Buddhist Figure: Bodhisattva Sculptural Forms (Non-iconic)

Bodhisattva Sculptural Forms (Non-iconic) | Bodhisattva Main Page | Bodhisattva Outline Page

There is an understood model, or appearance, that has become standardized over the centuries for depicting bodhisattva figures in Himalayan and Tibetan art. The model used is based on classical Indian ideas of aesthetics grounded in the textual ideas of godly/heavenly appearance along with the influence of numerous cultures and artists for over a millennium.

The meaning intended here for non-iconic is simply referring to the forms described as originating out of a Mahayana Buddhist context rather than being textually based in the Tantra literature of Vajrayana Buddhism. Non-iconic means iconographically non-Tantric. These bodhisattva forms, especially the standing figures, were not intended as meditational deities but rather as objects placed on a personal shrine or in a temple to serve as a devotional focal point, or commissioned with the wish for accumulating merit.

The principal bodhisattvas, Manjushri, Avalokiteshvara and Vajrapani have also also developed over time unique non-tantric sitting postures. The 'thinking posture' is associated with Lokeshvara. The 'relaxed posture' is found with Manjushri, Lokeshvara, Maitreya and the god Indra.
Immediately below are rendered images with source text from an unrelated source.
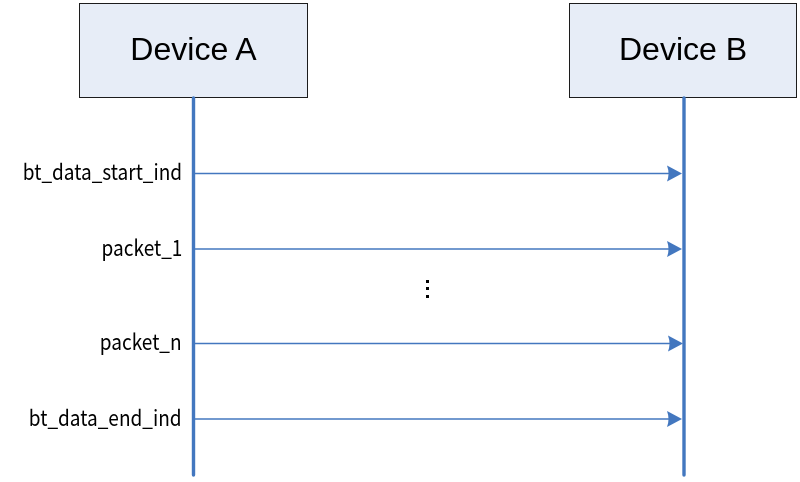
<!DOCTYPE html>
<html lang="en">
<head>
<meta charset="utf-8">
<title>Data transfer sequence</title>
<style>
:root {
  --paper: #ffffff;
  --ink: #000000;
  --box-fill: #e7edf7;
  --box-line: #1c1c1c;
  --flow: #4377bf;
}
* { box-sizing: border-box; margin: 0; padding: 0; }
html, body { width: 800px; height: 482px; overflow: hidden; background: var(--paper); }
.sequence { position: relative; width: 800px; height: 482px; overflow: hidden; color: var(--ink); }
.flows { position: absolute; left: 0; top: 0; }
.device {
  position: absolute; top: 3px; height: 95px;
  display: flex; align-items: center; justify-content: center;
  padding-bottom: 2px;
  background: var(--box-fill); border: 1px solid var(--box-line);
  font: 400 32px "Liberation Sans", Arial, sans-serif;
}
.device-a { left: 79px; width: 229px; }
.device-b { left: 569px; width: 228px; }
.message {
  position: absolute; right: 618px;
  font: 400 22px/30px "Noto Sans CJK JP", "Noto Sans", sans-serif;
  white-space: nowrap;
  transform: scaleX(.865); transform-origin: right center;
}
.start { top: 155px; }
.first { top: 231px; }
.last { top: 325px; }
.end { top: 401px; }
</style>
</head>
<body>
<main class="sequence">
  <h2 class="device device-a">Device A</h2>
  <h2 class="device device-b">Device B</h2>

  <svg class="flows" width="800" height="482" viewBox="0 0 800 482" aria-hidden="true">
    <defs>
      <g id="arrow">
        <line x1="194" y1="0" x2="672" y2="0" stroke="var(--flow)" stroke-width="1.3"/>
        <path d="M682 0L667-8Q670 0 667 8Z" fill="var(--flow)"/>
      </g>
    </defs>
    <g stroke="var(--flow)" stroke-width="3.4" stroke-linecap="round">
      <line x1="193.5" y1="98" x2="193.5" y2="475"/>
      <line x1="684" y1="98" x2="684" y2="475"/>
    </g>
    <use href="#arrow" y="173.5"/>
    <use href="#arrow" y="249"/>
    <use href="#arrow" x="1" y="343.5"/>
    <use href="#arrow" y="419"/>
    <g fill="var(--ink)">
      <rect x="426" y="280" width="3" height="3"/>
      <rect x="426" y="287" width="3" height="3"/>
      <rect x="426" y="295" width="3" height="3"/>
    </g>
  </svg>

  <p class="message start">bt_data_start_ind</p>
  <p class="message first">packet_1</p>
  <p class="message last">packet_n</p>
  <p class="message end">bt_data_end_ind</p>
</main>
</body>
</html>
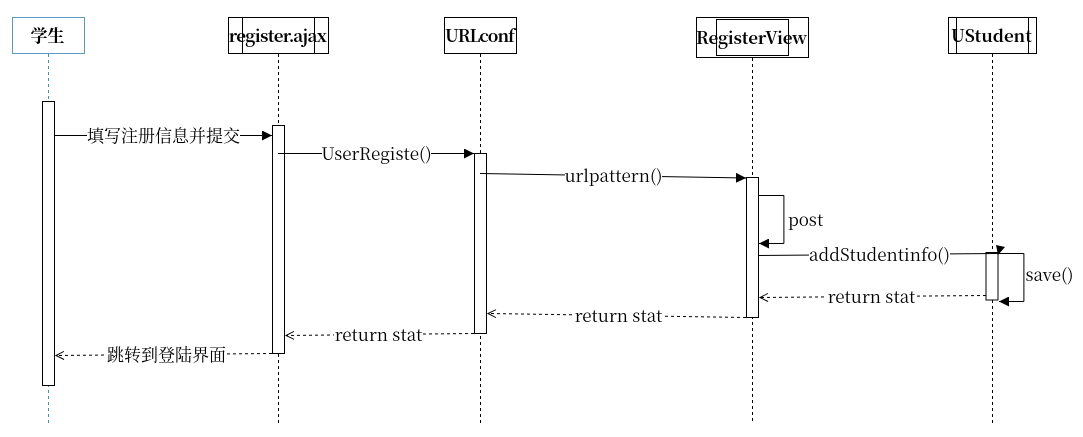
<!DOCTYPE html>
<html lang="zh-CN">
<head>
<meta charset="utf-8">
<title>学生注册时序图</title>
<style>
:root {
  --paper: #fff;
  --ink: #000;
  --actor: #5b9bc8;
  --lifeline-actor: #4a8db5;
}
* { box-sizing: border-box; }
html, body { margin: 0; background: var(--paper); }
.sequence {
  position: relative;
  width: 1083px;
  height: 437px;
  overflow: hidden;
  background: var(--paper);
  color: var(--ink);
  font: 17px/20px "Noto Serif CJK SC", "Noto Serif", serif;
}
.connections { position: absolute; inset: 0; display: block; }
.participant {
  position: absolute;
  top: 17px;
  left: var(--x);
  width: var(--w);
  height: 37px;
  display: flex;
  align-items: center;
  justify-content: center;
  border: 1px solid var(--ink);
  background: var(--paper);
}
.participant h2 {
  position: relative;
  top: -1px;
  left: -1px;
  flex: none;
  margin: 0;
  font-size: 17px;
  line-height: 20px;
  font-weight: 700;
  letter-spacing: var(--tracking, normal);
  white-space: nowrap;
}
.actor { border-color: var(--actor); }
.process::before {
  content: "";
  position: absolute;
  inset: 0 var(--bar);
  border: solid var(--ink);
  border-width: 0 1px;
}
.view { height: 41px; }
.view::before {
  content: "";
  position: absolute;
  inset: 1px 19px;
  border: 1px solid var(--ink);
}
.message {
  position: absolute;
  left: var(--x);
  top: var(--y);
  width: var(--w);
  height: 20px;
  margin: 0;
  display: flex;
  align-items: center;
  justify-content: center;
  white-space: nowrap;
  background: var(--paper);
}
.message.aside { background: none; }
</style>
</head>
<body>
<main class="sequence">
  <svg class="connections" width="1083" height="437" viewBox="0 0 1083 437" fill="none" stroke="#000" aria-hidden="true">
    <defs>
      <marker id="call-head" markerUnits="userSpaceOnUse" markerWidth="10" markerHeight="10" refX="10" refY="5" orient="auto">
        <path d="M0 0L10 5L0 10Z" fill="#000" stroke="none"/>
      </marker>
      <marker id="return-head" markerUnits="userSpaceOnUse" markerWidth="11" markerHeight="10" refX="9" refY="5" orient="auto">
        <path d="M1 1L9 5L1 9" fill="none" stroke="#000"/>
      </marker>
    </defs>
    <g class="lifelines" stroke-dasharray="3 3">
      <path d="M48.5 54V423" stroke="var(--lifeline-actor)"/>
      <path d="M278.5 54V423M480.5 54V423M752.5 58V421M992.5 54V423"/>
    </g>
    <g class="activations" fill="#fff">
      <rect x="42.5" y="101.5" width="12" height="284"/>
      <rect x="272.5" y="125.5" width="12" height="228"/>
      <rect x="474.5" y="153.5" width="12" height="180"/>
      <rect x="746.5" y="177.5" width="12" height="140"/>
      <rect x="986" y="252.5" width="12" height="47.5"/>
    </g>
    <g class="calls" marker-end="url(#call-head)">
      <path d="M55 135.5H272"/>
      <path d="M278 153.5H474"/>
      <path d="M480 173.5L746 178"/>
      <path d="M759 195.5H783.9V243.5H759"/>
      <path d="M999 253.5H1023.9V301.5H999"/>
    </g>
    <path class="call" d="M759 255.5L998 253.5"/>
    <path class="call-head" d="M996 245L1005 247L998 255Z" fill="#000" stroke="none"/>
    <g class="returns" stroke-dasharray="3 3" marker-end="url(#return-head)">
      <path d="M986 295.5L760 297.5"/>
      <path d="M746 317.5L488 313.5"/>
      <path d="M474 333.5L286 335.5"/>
      <path d="M272 353.5L56 355.5"/>
    </g>
  </svg>

  <header class="participant actor" style="--x:12px;--w:73px"><h2>学生</h2></header>
  <header class="participant process" style="--x:228px;--w:101px;--bar:13px;--tracking:-0.7px"><h2>register.ajax</h2></header>
  <header class="participant" style="--x:444px;--w:73px;--tracking:-1px"><h2>URLconf</h2></header>
  <header class="participant view" style="--x:696px;--w:113px;--tracking:-0.2px"><h2>RegisterView</h2></header>
  <header class="participant process" style="--x:948px;--w:89px;--bar:7px"><h2>UStudent</h2></header>

  <p class="message" style="--x:87px;--y:125px;--w:153px">填写注册信息并提交</p>
  <p class="message" style="--x:322px;--y:143px;--w:109px">UserRegiste()</p>
  <p class="message" style="--x:565px;--y:165px;--w:97px">urlpattern()</p>
  <p class="message aside" style="--x:788px;--y:209px;--w:35px">post</p>
  <p class="message" style="--x:809px;--y:244px;--w:141px">addStudentinfo()</p>
  <p class="message aside" style="--x:1025px;--y:264px;--w:49px">save()</p>
  <p class="message" style="--x:827px;--y:286px;--w:89px">return stat</p>
  <p class="message" style="--x:574px;--y:305px;--w:89px">return stat</p>
  <p class="message" style="--x:334px;--y:324px;--w:89px">return stat</p>
  <p class="message" style="--x:107px;--y:344px;--w:119px">跳转到登陆界面</p>
</main>
</body>
</html>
There are of course always exceptions such as with Manjushri in a standing posture while holding the sword upraised above the head. There are also the Three Bodhisattva Lords standing together which is derived from the Kriya Tantra literature. There are the two bodhisattva figures that accompany Medicine Buddha standing on either side and the two bodhisattvas that accompany the long life deity Ushnishavijaya.

Principal Standing Bodhisattva Forms:
Manjushri | Lokeshvara | Vajrapani | Maitreya | Unidentified Forms

Seated Postures:
Relaxed Posture | Thinking Posture (Lokeshvara)

The female deity Tara, while not a true bodhisattva, does have bodhisattva appearance when depicted in her peaceful forms. When Tara is depicted in a standing posture she is very similar to the other bodhisattvas discussed above.

Tara in Standing Posture

The seated posture of royal ease with the right leg pendant can be common for all of the Eight Great Bodhisattvas as well as for their tantric meditational forms and the many other popular tantric deities such as Tara, Marichi, Kurukulla and Vasudhara.

(The images below are only a selection of examples).

Jeff Watt 6-2013